In the Massachusetts suburbs, we didn't acknowledge differing styles from Rhode Island or Maine. To us, clam chowder was always a cream-based wonder, briny with clam liquor, smoky with bacon, and containing, ideally, a high ratio of fresh clams to potato chunks.
We love the site Pantry Confidential, where Hana and Christine go behind the scenes to document the kitchens, cabinets, and cooking styles of food industry professionals (and their amateur counterparts).
Hot dogs, whether tucked in a bun at the ballpark or served on a stick at the state fair, are a great American summertime tradition. Fierce regional loyalties still shape the hot dog business: Many of the dogs produced in this country are made by local, often family-owned businesses, and flavors and styles vary widely from place to place. From North Carolina's peppery red skinless franks to Oregon's salami-like beef-and-pork dogs, from garlicky weiners made in Pennsylvania from a 1939 recipe to Coney Island's famously snappy franks, we love them all.
Sometimes we crave lean burgers; other times, we want the handheld equivalent of a dry-aged steak. The cuts and styles of beef featured here are available in most markets and can be used on their own or blended together.

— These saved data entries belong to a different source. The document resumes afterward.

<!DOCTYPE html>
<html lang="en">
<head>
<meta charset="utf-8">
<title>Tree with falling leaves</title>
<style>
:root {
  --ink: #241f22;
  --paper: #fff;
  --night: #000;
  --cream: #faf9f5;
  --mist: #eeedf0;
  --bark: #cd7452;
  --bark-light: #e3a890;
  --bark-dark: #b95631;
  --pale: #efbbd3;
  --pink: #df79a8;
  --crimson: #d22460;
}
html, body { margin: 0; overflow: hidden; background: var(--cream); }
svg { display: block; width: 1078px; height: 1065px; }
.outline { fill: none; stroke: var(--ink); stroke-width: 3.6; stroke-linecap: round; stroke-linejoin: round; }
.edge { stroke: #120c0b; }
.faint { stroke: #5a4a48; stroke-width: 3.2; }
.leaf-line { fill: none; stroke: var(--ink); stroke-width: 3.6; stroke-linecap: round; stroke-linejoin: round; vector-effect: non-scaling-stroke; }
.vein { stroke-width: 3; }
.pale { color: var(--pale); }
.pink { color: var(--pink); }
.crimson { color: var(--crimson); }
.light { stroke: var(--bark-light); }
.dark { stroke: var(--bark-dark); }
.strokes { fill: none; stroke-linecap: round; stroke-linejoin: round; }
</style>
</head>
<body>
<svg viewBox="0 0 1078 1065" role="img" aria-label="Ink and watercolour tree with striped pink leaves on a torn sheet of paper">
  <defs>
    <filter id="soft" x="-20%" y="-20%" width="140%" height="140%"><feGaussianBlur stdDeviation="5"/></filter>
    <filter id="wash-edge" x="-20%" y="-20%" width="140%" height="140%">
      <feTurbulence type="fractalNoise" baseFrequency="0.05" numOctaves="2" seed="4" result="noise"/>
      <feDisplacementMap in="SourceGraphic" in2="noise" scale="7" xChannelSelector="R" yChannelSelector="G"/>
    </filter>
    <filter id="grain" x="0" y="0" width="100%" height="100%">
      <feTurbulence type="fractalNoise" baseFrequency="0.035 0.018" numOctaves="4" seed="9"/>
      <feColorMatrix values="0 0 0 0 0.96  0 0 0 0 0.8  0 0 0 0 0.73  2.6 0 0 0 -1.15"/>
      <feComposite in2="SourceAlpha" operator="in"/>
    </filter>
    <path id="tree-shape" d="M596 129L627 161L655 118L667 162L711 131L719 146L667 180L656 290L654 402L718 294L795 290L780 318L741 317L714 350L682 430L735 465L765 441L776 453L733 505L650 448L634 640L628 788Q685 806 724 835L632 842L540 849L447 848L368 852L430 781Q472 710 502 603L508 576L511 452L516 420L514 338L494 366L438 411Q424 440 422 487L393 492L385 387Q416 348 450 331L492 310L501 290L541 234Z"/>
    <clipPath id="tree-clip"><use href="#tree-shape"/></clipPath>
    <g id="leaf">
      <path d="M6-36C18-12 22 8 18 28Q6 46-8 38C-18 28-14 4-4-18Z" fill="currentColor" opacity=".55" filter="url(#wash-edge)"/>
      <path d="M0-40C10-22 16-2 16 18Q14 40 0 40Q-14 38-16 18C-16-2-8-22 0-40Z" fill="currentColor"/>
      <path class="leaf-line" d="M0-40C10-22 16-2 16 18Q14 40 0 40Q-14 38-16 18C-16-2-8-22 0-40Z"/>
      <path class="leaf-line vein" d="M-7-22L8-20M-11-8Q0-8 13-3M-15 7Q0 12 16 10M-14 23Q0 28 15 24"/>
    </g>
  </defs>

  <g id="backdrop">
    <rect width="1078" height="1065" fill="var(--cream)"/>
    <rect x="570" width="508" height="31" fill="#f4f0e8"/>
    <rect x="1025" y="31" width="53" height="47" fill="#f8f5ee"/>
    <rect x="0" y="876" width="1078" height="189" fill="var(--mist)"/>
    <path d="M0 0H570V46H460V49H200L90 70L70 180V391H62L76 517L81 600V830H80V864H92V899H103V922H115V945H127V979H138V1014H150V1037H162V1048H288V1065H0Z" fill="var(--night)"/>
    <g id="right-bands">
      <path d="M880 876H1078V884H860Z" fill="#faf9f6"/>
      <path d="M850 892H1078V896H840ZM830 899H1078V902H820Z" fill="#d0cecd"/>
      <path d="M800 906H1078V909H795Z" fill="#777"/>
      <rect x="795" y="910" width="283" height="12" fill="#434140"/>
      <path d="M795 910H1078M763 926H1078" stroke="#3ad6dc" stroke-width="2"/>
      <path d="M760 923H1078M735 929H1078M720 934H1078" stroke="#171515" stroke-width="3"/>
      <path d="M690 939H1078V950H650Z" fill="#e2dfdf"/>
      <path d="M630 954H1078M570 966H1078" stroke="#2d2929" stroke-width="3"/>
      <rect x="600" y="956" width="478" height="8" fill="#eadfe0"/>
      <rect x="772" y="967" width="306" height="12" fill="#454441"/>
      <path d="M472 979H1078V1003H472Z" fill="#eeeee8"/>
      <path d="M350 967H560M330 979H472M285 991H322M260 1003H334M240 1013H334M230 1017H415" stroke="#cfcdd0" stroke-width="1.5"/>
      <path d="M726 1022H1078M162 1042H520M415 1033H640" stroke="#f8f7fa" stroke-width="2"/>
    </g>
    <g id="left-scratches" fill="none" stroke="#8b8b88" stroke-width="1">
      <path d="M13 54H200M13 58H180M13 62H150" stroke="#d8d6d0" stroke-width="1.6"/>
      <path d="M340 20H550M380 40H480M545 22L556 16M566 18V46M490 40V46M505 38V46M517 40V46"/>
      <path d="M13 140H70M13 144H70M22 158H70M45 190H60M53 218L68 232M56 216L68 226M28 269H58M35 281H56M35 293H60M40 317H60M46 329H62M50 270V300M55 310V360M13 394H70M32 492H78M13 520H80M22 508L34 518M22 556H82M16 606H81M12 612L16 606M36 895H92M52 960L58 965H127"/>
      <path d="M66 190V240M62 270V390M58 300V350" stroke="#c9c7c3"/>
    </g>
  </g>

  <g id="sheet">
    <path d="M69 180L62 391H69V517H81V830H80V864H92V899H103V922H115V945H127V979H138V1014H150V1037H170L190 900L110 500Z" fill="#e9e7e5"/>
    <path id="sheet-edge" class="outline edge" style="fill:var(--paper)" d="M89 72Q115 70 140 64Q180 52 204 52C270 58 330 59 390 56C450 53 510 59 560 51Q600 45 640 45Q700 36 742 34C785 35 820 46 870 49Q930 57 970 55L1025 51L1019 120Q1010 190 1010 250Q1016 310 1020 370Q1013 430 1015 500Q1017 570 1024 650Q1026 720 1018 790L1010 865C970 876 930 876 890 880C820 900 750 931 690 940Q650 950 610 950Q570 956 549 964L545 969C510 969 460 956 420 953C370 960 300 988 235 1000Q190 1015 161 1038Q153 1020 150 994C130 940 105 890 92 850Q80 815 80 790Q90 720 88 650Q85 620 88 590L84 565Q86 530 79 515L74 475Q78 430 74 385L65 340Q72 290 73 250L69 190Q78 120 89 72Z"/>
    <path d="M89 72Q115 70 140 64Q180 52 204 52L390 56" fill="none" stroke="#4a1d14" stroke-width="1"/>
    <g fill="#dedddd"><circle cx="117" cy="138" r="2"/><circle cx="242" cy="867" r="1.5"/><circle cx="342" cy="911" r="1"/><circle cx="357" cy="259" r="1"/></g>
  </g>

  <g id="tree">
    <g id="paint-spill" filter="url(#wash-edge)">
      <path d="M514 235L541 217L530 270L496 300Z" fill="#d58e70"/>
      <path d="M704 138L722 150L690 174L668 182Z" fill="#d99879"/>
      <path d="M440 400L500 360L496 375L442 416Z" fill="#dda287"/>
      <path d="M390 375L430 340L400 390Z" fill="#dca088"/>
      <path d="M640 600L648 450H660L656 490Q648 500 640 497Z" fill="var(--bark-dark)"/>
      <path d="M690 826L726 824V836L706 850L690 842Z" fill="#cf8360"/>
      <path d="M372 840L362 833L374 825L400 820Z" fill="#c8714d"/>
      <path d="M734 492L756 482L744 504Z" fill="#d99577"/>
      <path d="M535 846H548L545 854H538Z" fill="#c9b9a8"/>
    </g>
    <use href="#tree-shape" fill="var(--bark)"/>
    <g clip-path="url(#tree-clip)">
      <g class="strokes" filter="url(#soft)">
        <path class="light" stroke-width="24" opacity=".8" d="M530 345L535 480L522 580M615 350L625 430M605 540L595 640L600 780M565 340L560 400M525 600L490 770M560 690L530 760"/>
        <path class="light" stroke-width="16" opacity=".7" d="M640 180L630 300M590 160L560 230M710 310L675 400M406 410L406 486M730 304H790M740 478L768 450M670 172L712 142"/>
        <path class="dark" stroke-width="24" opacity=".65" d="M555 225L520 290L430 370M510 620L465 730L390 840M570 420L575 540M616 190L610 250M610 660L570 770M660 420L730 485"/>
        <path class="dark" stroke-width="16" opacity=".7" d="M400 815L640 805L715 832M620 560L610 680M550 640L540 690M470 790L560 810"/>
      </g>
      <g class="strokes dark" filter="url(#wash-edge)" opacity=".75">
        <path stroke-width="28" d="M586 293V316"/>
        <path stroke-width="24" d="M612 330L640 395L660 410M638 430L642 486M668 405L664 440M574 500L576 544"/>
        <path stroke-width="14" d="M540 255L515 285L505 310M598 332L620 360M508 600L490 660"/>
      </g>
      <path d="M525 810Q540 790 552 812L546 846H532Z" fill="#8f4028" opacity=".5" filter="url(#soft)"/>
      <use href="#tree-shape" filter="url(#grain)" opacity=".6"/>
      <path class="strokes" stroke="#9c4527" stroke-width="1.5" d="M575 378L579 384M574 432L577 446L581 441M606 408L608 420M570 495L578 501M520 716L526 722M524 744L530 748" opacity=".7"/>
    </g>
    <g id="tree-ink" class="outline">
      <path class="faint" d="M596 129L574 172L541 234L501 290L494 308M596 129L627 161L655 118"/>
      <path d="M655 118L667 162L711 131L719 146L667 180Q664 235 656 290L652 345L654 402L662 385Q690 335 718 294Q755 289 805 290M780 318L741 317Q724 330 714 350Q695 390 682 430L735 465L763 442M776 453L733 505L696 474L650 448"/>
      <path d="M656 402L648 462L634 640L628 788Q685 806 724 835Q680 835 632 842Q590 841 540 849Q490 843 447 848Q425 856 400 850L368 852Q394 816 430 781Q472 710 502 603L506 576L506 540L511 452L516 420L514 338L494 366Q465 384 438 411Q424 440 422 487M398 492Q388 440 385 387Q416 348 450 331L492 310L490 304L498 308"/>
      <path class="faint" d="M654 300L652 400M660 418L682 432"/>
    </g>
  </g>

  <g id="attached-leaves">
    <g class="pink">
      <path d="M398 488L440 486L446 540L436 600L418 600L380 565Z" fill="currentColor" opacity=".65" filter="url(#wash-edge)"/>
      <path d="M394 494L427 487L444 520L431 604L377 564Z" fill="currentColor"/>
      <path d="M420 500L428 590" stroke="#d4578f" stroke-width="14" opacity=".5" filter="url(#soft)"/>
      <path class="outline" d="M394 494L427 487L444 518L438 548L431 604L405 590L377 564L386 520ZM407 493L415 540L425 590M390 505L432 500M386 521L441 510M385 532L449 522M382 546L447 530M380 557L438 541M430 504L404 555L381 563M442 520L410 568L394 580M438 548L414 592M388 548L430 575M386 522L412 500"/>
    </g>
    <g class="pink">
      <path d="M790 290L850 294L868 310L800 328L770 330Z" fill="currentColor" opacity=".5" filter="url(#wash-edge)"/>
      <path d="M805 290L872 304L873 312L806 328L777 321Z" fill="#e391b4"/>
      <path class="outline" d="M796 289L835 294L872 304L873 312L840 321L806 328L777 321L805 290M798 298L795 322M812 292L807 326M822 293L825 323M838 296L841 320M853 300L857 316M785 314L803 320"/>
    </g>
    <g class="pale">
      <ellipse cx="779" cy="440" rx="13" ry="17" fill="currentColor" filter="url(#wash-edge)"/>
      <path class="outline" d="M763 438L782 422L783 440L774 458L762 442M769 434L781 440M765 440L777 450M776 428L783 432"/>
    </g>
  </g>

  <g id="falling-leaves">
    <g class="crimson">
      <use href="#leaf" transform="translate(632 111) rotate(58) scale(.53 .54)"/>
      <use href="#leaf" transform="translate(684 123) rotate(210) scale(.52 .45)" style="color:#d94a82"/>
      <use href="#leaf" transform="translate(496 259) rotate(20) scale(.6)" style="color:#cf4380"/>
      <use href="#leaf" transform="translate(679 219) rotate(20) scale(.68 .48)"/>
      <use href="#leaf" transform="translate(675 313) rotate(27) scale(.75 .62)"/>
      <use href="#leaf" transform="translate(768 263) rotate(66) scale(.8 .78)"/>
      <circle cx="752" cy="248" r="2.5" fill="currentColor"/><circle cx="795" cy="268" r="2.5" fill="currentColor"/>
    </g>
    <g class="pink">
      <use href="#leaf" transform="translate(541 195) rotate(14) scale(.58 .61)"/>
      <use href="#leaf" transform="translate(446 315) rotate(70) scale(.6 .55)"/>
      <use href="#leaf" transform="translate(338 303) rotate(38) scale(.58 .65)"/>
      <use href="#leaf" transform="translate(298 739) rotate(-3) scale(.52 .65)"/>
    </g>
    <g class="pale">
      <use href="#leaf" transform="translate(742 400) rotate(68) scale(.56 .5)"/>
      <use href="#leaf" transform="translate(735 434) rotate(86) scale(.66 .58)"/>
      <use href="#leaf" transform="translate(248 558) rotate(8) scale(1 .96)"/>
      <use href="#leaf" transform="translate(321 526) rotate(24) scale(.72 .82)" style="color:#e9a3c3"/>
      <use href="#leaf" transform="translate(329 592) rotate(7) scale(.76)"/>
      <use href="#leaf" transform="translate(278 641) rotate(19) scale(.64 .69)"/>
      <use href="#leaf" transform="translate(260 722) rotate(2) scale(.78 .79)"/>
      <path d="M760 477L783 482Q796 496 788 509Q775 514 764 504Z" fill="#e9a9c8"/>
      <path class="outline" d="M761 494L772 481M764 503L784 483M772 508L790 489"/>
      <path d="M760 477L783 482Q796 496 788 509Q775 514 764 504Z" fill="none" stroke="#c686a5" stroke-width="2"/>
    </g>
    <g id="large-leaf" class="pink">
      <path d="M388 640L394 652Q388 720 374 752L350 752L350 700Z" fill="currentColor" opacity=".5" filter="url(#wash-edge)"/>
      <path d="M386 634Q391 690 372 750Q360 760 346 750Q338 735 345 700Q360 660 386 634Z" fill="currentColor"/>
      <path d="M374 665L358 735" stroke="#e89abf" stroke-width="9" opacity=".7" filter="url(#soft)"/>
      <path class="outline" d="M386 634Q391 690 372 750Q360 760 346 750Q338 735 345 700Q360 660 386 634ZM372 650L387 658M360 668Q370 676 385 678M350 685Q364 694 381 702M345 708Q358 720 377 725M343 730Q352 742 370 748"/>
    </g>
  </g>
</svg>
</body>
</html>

Buy ground meat, or ask your butcher to grind it for you; many supermarket meat counters are equipped for the task. See our Guide to Building the Perfect Burger »